To learn more about the differences between a C Corp and an S Corp, read our guide.
Running a Corporation
In order to protect your personal assets, and not allow creditors or municipalities to pierce your corporate veil, you must:
- Maintain up-to-date bylaws
- Set up a corporate records book
- Hold required annual meetings
- Give notice of meetings when applicable
- Keep accurate meeting minutes
Learn more about running a corporation in our How To Start a Corporation guide.
When To Form A Corporation
If a business carries any risk or earns a profit, then you need to form a legal business entity.
This is because legal business entities like corporations and LLCs protect their owner's personal assets in the event that a business is sued or if they are unable to repay a business debt.
Legal business entities can provide a safe separation between you and your business when the corporate veil is properly maintained.
Corporation vs LLC
Most small businesses start as limited liability companies (LLCs) but there are some instances when starting as a corporation makes sense.
Your small business would benefit from a corporate structure if:
- you need to carry significant profit over from tax year to tax year
- you need to attract venture capitalist and investors
- there is benefit in managing a complex business structure
Profit Carryover from Year to Year
If a small business is unable to spend a significant amount of its profit during a tax year on expenses to grow the business, it could make sense to structure the business as a corporation rather than an LLC. This is because of the difference in the way the two business entities are taxed.
A corporation is taxed at about 15% for all profits that carry over to the next tax year. In this same scenario, an LLC member's tax burden would be greater because they pay FICA taxes and federal and state income taxes, which are higher than the 15% corporate rate.
That said, a business owner who anticipates needing to carry profit into the next tax year should look closely at the financial benefits of forming a corporation.
Venture Capital and Investors
If you need to attract investors, starting a corporation could be the best choice for your small business.
An investor in a corporation pays taxes on dividends only when they receive them whereas an investor in an LLC would have to pay taxes regardless of whether they received a distribution or not. The LLC investor might never see a return on their investment but might have to pay taxes every year regardless. This is why investors prefer C corps.
Managing a Complex Business Structure
If the benefits of managing a complex business structure outweigh the costs, starting a corporation could make sense for your small business.
Corporations are more complex organizations compared to LLCs, with increased administrative overhead, more paperwork, and complex compliance requirements.

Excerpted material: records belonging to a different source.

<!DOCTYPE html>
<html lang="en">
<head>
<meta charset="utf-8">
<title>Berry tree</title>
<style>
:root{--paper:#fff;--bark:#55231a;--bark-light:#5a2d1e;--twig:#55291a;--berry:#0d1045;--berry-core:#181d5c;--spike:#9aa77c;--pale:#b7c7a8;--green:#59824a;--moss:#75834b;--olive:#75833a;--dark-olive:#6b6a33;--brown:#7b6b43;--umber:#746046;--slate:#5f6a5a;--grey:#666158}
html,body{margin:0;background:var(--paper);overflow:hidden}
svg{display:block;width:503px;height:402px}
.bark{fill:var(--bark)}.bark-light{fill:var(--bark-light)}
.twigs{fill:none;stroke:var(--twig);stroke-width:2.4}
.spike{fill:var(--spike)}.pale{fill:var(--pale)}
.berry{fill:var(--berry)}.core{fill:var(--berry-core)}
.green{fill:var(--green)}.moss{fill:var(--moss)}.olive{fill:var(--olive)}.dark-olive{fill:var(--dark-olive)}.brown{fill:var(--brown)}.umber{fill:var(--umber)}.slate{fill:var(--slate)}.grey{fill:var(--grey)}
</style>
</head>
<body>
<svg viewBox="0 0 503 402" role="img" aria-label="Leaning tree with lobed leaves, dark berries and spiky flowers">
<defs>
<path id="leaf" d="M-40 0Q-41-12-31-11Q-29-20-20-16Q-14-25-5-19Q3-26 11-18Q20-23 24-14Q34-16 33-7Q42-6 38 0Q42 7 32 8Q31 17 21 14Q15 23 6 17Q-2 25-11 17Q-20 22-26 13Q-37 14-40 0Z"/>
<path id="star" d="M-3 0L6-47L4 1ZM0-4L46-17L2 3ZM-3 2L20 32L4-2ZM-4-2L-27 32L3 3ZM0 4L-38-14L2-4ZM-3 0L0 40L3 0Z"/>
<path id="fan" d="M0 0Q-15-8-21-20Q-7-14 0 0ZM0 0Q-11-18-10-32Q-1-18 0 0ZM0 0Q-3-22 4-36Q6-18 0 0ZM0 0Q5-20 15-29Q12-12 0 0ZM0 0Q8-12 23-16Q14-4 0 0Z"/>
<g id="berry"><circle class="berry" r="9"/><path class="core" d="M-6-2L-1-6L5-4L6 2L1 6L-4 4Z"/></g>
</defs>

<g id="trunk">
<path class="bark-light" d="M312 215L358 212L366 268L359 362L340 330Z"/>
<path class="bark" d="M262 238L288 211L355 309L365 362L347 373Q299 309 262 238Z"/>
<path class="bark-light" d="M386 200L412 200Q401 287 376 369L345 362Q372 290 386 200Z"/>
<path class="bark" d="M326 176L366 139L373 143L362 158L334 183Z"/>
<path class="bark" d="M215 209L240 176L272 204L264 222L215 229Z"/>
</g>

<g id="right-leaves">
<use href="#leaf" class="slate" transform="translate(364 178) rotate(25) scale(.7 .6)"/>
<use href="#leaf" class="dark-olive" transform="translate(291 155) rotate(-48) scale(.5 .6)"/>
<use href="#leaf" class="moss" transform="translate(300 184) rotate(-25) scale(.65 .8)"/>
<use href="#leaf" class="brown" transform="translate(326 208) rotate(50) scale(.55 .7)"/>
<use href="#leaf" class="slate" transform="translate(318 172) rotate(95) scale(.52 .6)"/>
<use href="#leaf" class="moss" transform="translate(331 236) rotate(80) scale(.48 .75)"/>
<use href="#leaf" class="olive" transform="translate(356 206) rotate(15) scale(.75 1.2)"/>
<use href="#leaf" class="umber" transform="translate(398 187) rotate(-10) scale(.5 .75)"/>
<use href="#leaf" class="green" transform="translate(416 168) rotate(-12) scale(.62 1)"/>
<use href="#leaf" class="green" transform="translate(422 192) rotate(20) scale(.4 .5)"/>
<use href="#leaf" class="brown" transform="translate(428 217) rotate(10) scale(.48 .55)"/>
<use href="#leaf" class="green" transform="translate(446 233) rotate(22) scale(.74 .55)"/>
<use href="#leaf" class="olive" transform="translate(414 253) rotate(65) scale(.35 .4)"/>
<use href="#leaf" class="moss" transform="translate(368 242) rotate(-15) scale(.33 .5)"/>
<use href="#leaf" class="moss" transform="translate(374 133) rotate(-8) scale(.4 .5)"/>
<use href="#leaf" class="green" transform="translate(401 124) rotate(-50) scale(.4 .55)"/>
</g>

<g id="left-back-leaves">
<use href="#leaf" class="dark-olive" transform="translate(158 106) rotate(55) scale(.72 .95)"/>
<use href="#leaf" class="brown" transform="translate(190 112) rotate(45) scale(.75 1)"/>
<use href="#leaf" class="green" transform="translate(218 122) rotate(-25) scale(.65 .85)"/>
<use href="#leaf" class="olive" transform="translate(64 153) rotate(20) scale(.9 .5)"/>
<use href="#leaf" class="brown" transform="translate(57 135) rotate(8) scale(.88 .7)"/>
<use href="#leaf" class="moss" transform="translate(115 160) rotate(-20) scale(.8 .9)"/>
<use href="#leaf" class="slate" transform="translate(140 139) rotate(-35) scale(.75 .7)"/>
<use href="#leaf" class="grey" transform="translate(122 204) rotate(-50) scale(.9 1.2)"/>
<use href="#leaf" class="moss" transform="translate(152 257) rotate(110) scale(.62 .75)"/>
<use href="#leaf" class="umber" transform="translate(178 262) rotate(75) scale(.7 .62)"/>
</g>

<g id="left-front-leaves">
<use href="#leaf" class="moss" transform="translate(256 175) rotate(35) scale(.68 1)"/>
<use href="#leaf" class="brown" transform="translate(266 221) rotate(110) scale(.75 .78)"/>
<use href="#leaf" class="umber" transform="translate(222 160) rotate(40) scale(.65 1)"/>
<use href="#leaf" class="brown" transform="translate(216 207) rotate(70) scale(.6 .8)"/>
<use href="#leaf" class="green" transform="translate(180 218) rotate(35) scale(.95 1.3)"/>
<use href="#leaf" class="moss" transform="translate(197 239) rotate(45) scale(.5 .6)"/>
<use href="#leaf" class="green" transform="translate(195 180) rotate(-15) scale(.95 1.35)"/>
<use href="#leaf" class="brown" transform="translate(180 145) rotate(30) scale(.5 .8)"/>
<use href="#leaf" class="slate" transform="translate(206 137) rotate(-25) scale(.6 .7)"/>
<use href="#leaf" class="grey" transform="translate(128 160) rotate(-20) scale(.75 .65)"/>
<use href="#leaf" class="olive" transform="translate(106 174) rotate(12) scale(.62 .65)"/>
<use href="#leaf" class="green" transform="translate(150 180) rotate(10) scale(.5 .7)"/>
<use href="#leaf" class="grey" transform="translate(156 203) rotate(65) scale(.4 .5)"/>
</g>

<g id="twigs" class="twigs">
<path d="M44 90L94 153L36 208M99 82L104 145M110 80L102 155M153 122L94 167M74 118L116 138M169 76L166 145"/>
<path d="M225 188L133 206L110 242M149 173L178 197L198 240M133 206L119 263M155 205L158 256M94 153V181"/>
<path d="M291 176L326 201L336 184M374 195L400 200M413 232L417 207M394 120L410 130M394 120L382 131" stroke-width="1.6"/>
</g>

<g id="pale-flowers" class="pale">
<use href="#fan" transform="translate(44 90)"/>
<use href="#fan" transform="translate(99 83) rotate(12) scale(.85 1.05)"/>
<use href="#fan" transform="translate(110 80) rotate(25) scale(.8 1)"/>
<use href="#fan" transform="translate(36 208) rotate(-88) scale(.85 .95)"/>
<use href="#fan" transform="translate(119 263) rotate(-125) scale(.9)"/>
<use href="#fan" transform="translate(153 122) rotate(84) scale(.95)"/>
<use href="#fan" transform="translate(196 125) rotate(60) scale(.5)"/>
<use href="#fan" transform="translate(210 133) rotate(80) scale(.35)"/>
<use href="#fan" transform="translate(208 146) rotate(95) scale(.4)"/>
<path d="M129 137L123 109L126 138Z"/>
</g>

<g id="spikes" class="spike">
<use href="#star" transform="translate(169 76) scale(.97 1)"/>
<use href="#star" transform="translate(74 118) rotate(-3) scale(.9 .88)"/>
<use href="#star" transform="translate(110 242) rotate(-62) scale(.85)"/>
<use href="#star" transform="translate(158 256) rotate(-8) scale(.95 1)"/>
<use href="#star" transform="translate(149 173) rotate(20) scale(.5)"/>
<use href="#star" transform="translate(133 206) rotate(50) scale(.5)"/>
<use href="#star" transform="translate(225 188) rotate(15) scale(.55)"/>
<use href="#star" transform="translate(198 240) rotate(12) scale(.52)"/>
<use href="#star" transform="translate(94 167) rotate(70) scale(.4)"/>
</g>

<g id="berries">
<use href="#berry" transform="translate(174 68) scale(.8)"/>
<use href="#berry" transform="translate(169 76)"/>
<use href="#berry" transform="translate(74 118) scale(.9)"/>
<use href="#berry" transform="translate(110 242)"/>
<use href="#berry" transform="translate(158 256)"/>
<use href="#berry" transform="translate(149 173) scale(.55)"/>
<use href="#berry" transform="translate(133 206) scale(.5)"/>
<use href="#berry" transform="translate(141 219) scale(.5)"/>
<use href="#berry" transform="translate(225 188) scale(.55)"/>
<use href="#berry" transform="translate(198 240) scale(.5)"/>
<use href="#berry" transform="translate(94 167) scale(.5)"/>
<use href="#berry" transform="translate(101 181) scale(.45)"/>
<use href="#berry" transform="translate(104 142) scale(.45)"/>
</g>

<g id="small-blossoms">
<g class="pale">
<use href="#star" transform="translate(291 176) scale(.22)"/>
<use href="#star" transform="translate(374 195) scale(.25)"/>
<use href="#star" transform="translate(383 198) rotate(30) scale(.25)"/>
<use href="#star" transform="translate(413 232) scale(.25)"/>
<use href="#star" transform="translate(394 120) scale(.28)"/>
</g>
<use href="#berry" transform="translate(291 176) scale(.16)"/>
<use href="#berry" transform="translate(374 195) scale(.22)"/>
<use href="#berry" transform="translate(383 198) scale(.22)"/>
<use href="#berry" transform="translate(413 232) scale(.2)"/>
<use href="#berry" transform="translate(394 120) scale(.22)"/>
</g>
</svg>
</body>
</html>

Managing a corporation may require help from an attorney or accountant which can increase overall business costs.